## What the task asks
What must be returned is the number of lines in the records holding the word "visible", with no other text.

## Input records
☆ ☆ ☆

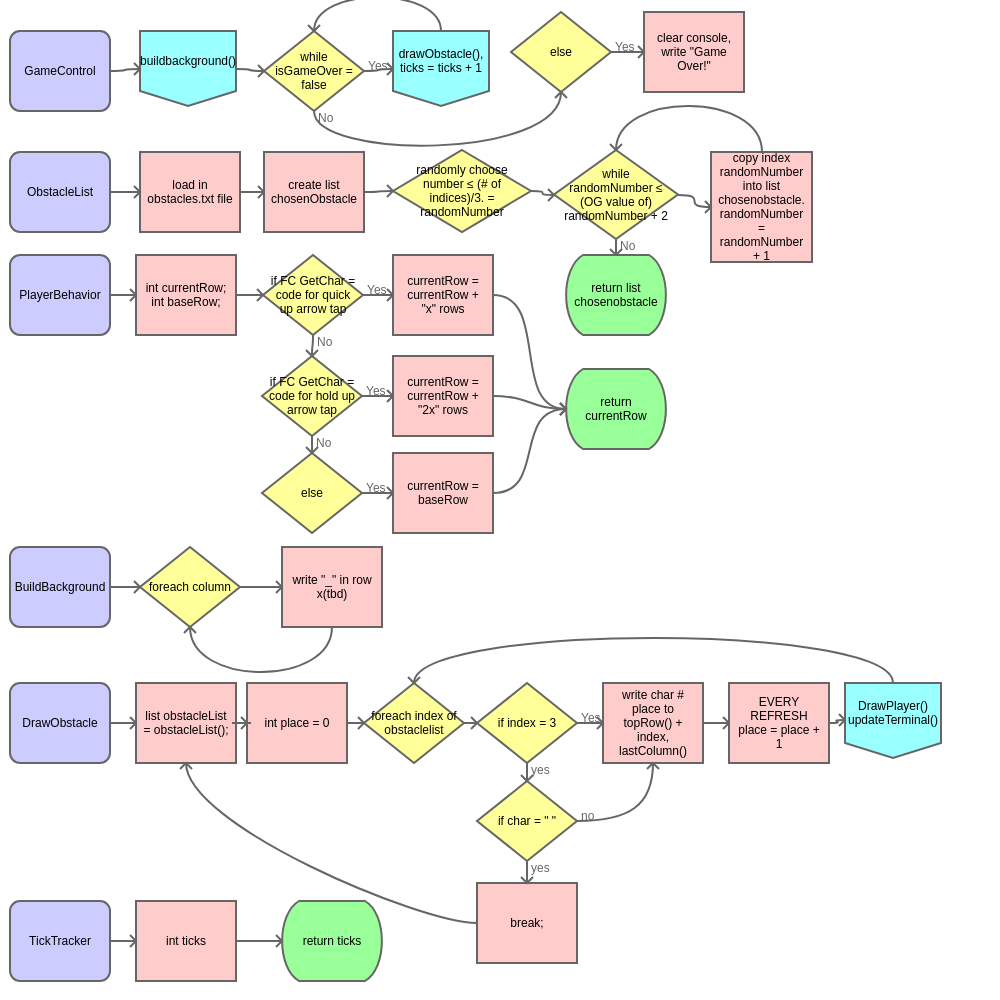
<!DOCTYPE html>
<html lang="en">
<head>
<meta charset="utf-8">
<title>Game flowchart</title>
<style>
:root {
  --line: #666;
  --module: #ccf;
  --step: #fcc;
  --decision: #ff9;
  --call: #9ff;
  --result: #9f9;
}
* { box-sizing: border-box; }
body { margin: 0; background: #fff; }
.flowchart {
  position: relative;
  width: 1000px;
  height: 1000px;
  overflow: hidden;
  font: 12px/14px "Liberation Sans", Arial, sans-serif;
  color: #000;
}
.node {
  position: absolute;
  width: 100px;
  height: 80px;
  display: flex;
  align-items: center;
  justify-content: center;
  text-align: center;
  white-space: nowrap;
}
.node span { position: relative; z-index: 2; }
.node svg {
  position: absolute;
  left: 0;
  top: 0;
  width: 100%;
  height: 100%;
  overflow: visible;
  stroke: var(--line);
  stroke-width: 2;
}
.module, .step { outline: 2px solid var(--line); outline-offset: -1px; }
.module { background: var(--module); border-radius: 10px; left: 10px; }
.step { background: var(--step); }
.decision svg { fill: var(--decision); }
.call { width: 96px; height: 60px; }
.call svg { height: 75px; fill: var(--call); }
.result svg { fill: var(--result); }
.connectors {
  position: absolute;
  left: 0;
  top: 0;
  z-index: 1;
  fill: none;
  stroke: var(--line);
  stroke-width: 2;
}
.connectors .arrows { marker-end: url(#arrow); }
.answer { position: absolute; z-index: 2; color: var(--line); }
.shapes { position: absolute; width: 0; height: 0; }
</style>
</head>
<body>
<main class="flowchart">
  <svg class="shapes" aria-hidden="true">
    <defs>
      <symbol id="diamond" viewBox="0 0 100 80" preserveAspectRatio="none" overflow="visible">
        <polygon points="50,0 100,40 50,80 0,40" vector-effect="non-scaling-stroke"/>
      </symbol>
      <symbol id="pentagon" viewBox="0 0 96 75" overflow="visible">
        <polygon points="0,0 96,0 96,60 48,75 0,60"/>
      </symbol>
      <symbol id="display" viewBox="0 0 100 80" overflow="visible">
        <path d="M17 0H83C105.500 13 105.500 67 83 80H17C-5.500 67 -5.500 13 17 0Z"/>
      </symbol>
    </defs>
  </svg>

  <!-- GameControl -->
  <div class="node module" style="top:31px"><span>GameControl</span></div>
  <div class="node call" style="left:140px;top:31px"><svg><use href="#pentagon"/></svg><span>buildbackground()</span></div>
  <div class="node decision" style="left:264px;top:31px"><svg><use href="#diamond"/></svg><span>while<br>isGameOver =<br>false</span></div>
  <div class="node call" style="left:393px;top:31px"><svg><use href="#pentagon"/></svg><span>drawObstacle(),<br>ticks = ticks + 1</span></div>
  <div class="node decision" style="left:511px;top:12px"><svg><use href="#diamond"/></svg><span>else</span></div>
  <div class="node step" style="left:644px;top:12px"><span>clear console,<br>write "Game<br>Over!"</span></div>

  <!-- ObstacleList -->
  <div class="node module" style="top:152px"><span>ObstacleList</span></div>
  <div class="node step" style="left:140px;top:152px"><span>load in<br>obstacles.txt file</span></div>
  <div class="node step" style="left:264px;top:152px"><span>create list<br>chosenObstacle</span></div>
  <div class="node decision" style="left:393px;top:150px;width:138px;height:82px"><svg><use href="#diamond"/></svg><span>randomly choose<br>number ≤ (# of<br>indices)/3. =<br>randomNumber</span></div>
  <div class="node decision" style="left:554px;top:150px;width:124px;height:89px"><svg><use href="#diamond"/></svg><span>while<br>randomNumber ≤<br>(OG value of)<br>randomNumber + 2</span></div>
  <div class="node step" style="left:711px;top:152px;width:101px;height:110px"><span>copy index<br>randomNumber<br>into list<br>chosenobstacle.<br>randomNumber<br>=<br>randomNumber<br>+ 1</span></div>
  <div class="node result" style="left:566px;top:255px"><svg><use href="#display"/></svg><span>return list<br>chosenobstacle</span></div>

  <!-- PlayerBehavior -->
  <div class="node module" style="top:255px"><span>PlayerBehavior</span></div>
  <div class="node step" style="left:136px;top:255px"><span>int currentRow;<br>int baseRow;</span></div>
  <div class="node decision" style="left:263px;top:255px"><svg><use href="#diamond"/></svg><span>if FC GetChar =<br>code for quick<br>up arrow tap</span></div>
  <div class="node step" style="left:393px;top:255px"><span>currentRow =<br>currentRow +<br>"x" rows</span></div>
  <div class="node decision" style="left:262px;top:356px"><svg><use href="#diamond"/></svg><span>if FC GetChar =<br>code for hold up<br>arrow tap</span></div>
  <div class="node step" style="left:393px;top:356px"><span>currentRow =<br>currentRow +<br>"2x" rows</span></div>
  <div class="node decision" style="left:262px;top:453px"><svg><use href="#diamond"/></svg><span>else</span></div>
  <div class="node step" style="left:393px;top:453px"><span>currentRow =<br>baseRow</span></div>
  <div class="node result" style="left:566px;top:369px"><svg><use href="#display"/></svg><span>return<br>currentRow</span></div>

  <!-- BuildBackground -->
  <div class="node module" style="top:547px"><span>BuildBackground</span></div>
  <div class="node decision" style="left:140px;top:547px"><svg><use href="#diamond"/></svg><span>foreach column</span></div>
  <div class="node step" style="left:282px;top:547px"><span>write "_" in row<br>x(tbd)</span></div>

  <!-- DrawObstacle -->
  <div class="node module" style="top:683px"><span>DrawObstacle</span></div>
  <div class="node step" style="left:136px;top:683px"><span>list obstacleList<br>= obstacleList();</span></div>
  <div class="node step" style="left:247px;top:683px"><span>int place = 0</span></div>
  <div class="node decision" style="left:364px;top:683px"><svg><use href="#diamond"/></svg><span>foreach index of<br>obstaclelist</span></div>
  <div class="node decision" style="left:477px;top:683px"><svg><use href="#diamond"/></svg><span>if index = 3</span></div>
  <div class="node step" style="left:603px;top:683px"><span>write char #<br>place to<br>topRow() +<br>index,<br>lastColumn()</span></div>
  <div class="node step" style="left:729px;top:683px"><span>EVERY<br>REFRESH<br>place = place +<br>1</span></div>
  <div class="node call" style="left:845px;top:683px"><svg><use href="#pentagon"/></svg><span>DrawPlayer()<br>updateTerminal()</span></div>
  <div class="node decision" style="left:477px;top:781px"><svg><use href="#diamond"/></svg><span>if char = " "</span></div>
  <div class="node step" style="left:477px;top:883px"><span>break;</span></div>

  <!-- TickTracker -->
  <div class="node module" style="top:901px"><span>TickTracker</span></div>
  <div class="node step" style="left:136px;top:901px"><span>int ticks</span></div>
  <div class="node result" style="left:282px;top:901px"><svg><use href="#display"/></svg><span>return ticks</span></div>

  <svg class="connectors" width="1000" height="1000" viewBox="0 0 1000 1000" aria-hidden="true">
    <defs>
      <marker id="arrow" markerUnits="userSpaceOnUse" markerWidth="16" markerHeight="16" refX="8" refY="8" orient="auto" overflow="visible">
        <path d="M2 2L8 8L2 14" fill="none" stroke="#666" stroke-width="2"/>
      </marker>
    </defs>
    <g class="arrows">
      <path d="M110 71C134 71 116 69 140 69"/>
      <path d="M236 69C260 69 240 71 264 71"/>
      <path d="M364 71C388 71 369 69 393 69"/>
      <path d="M441 31C441 -14 314 -14 314 31"/>
      <path d="M314 111C314 160 561 160 561 92"/>
      <path d="M611 52H644"/>

      <path d="M110 192H140"/>
      <path d="M240 192H264"/>
      <path d="M364 192C388 192 369 191 393 191"/>
      <path d="M531 191C555 191 530 195 554 195"/>
      <path d="M678 195C711 195 678 207 711 207"/>
      <path d="M762 152C762 91 616 91 616 150"/>
      <path d="M616 239V255"/>

      <path d="M110 295H136"/>
      <path d="M236 295H263"/>
      <path d="M363 295H393"/>
      <path d="M313 335C313 350 312 342 312 356"/>
      <path d="M362 396H393"/>
      <path d="M312 436V453"/>
      <path d="M362 493H393"/>
      <path d="M493 295C550 295 510 409 566 409"/>
      <path d="M493 396C530 396 530 409 566 409"/>
      <path d="M493 493C547 493 512 409 566 409"/>

      <path d="M110 587H140"/>
      <path d="M240 587H282"/>
      <path d="M332 627C332 687 190 687 190 627"/>

      <path d="M110 723H136"/>
      <path d="M232 723H247"/>
      <path d="M347 723H364"/>
      <path d="M464 723H477"/>
      <path d="M577 723H603"/>
      <path d="M703 723H729"/>
      <path d="M829 723C850 723 824 720 845 720"/>
      <path d="M893 683C893 623 414 623 414 683"/>
      <path d="M527 763V781"/>
      <path d="M577 821C630 821 653 805 653 763"/>
      <path d="M527 861V883"/>
      <path d="M477 923C420 923 186 825 186 763"/>

      <path d="M110 941H136"/>
      <path d="M236 941H282"/>
    </g>
    <path d="M247 723H251"/>
  </svg>

  <span class="answer" style="left:368px;top:59px">Yes</span>
  <span class="answer" style="left:318px;top:111px">No</span>
  <span class="answer" style="left:615px;top:40px">Yes</span>
  <span class="answer" style="left:620px;top:239px">No</span>
  <span class="answer" style="left:367px;top:283px">Yes</span>
  <span class="answer" style="left:317px;top:335px">No</span>
  <span class="answer" style="left:366px;top:384px">Yes</span>
  <span class="answer" style="left:316px;top:436px">No</span>
  <span class="answer" style="left:366px;top:481px">Yes</span>
  <span class="answer" style="left:581px;top:711px">Yes</span>
  <span class="answer" style="left:531px;top:763px">yes</span>
  <span class="answer" style="left:581px;top:809px">no</span>
  <span class="answer" style="left:531px;top:861px">yes</span>
</main>
</body>
</html>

☆ ☆ ☆

## Exercise answer
5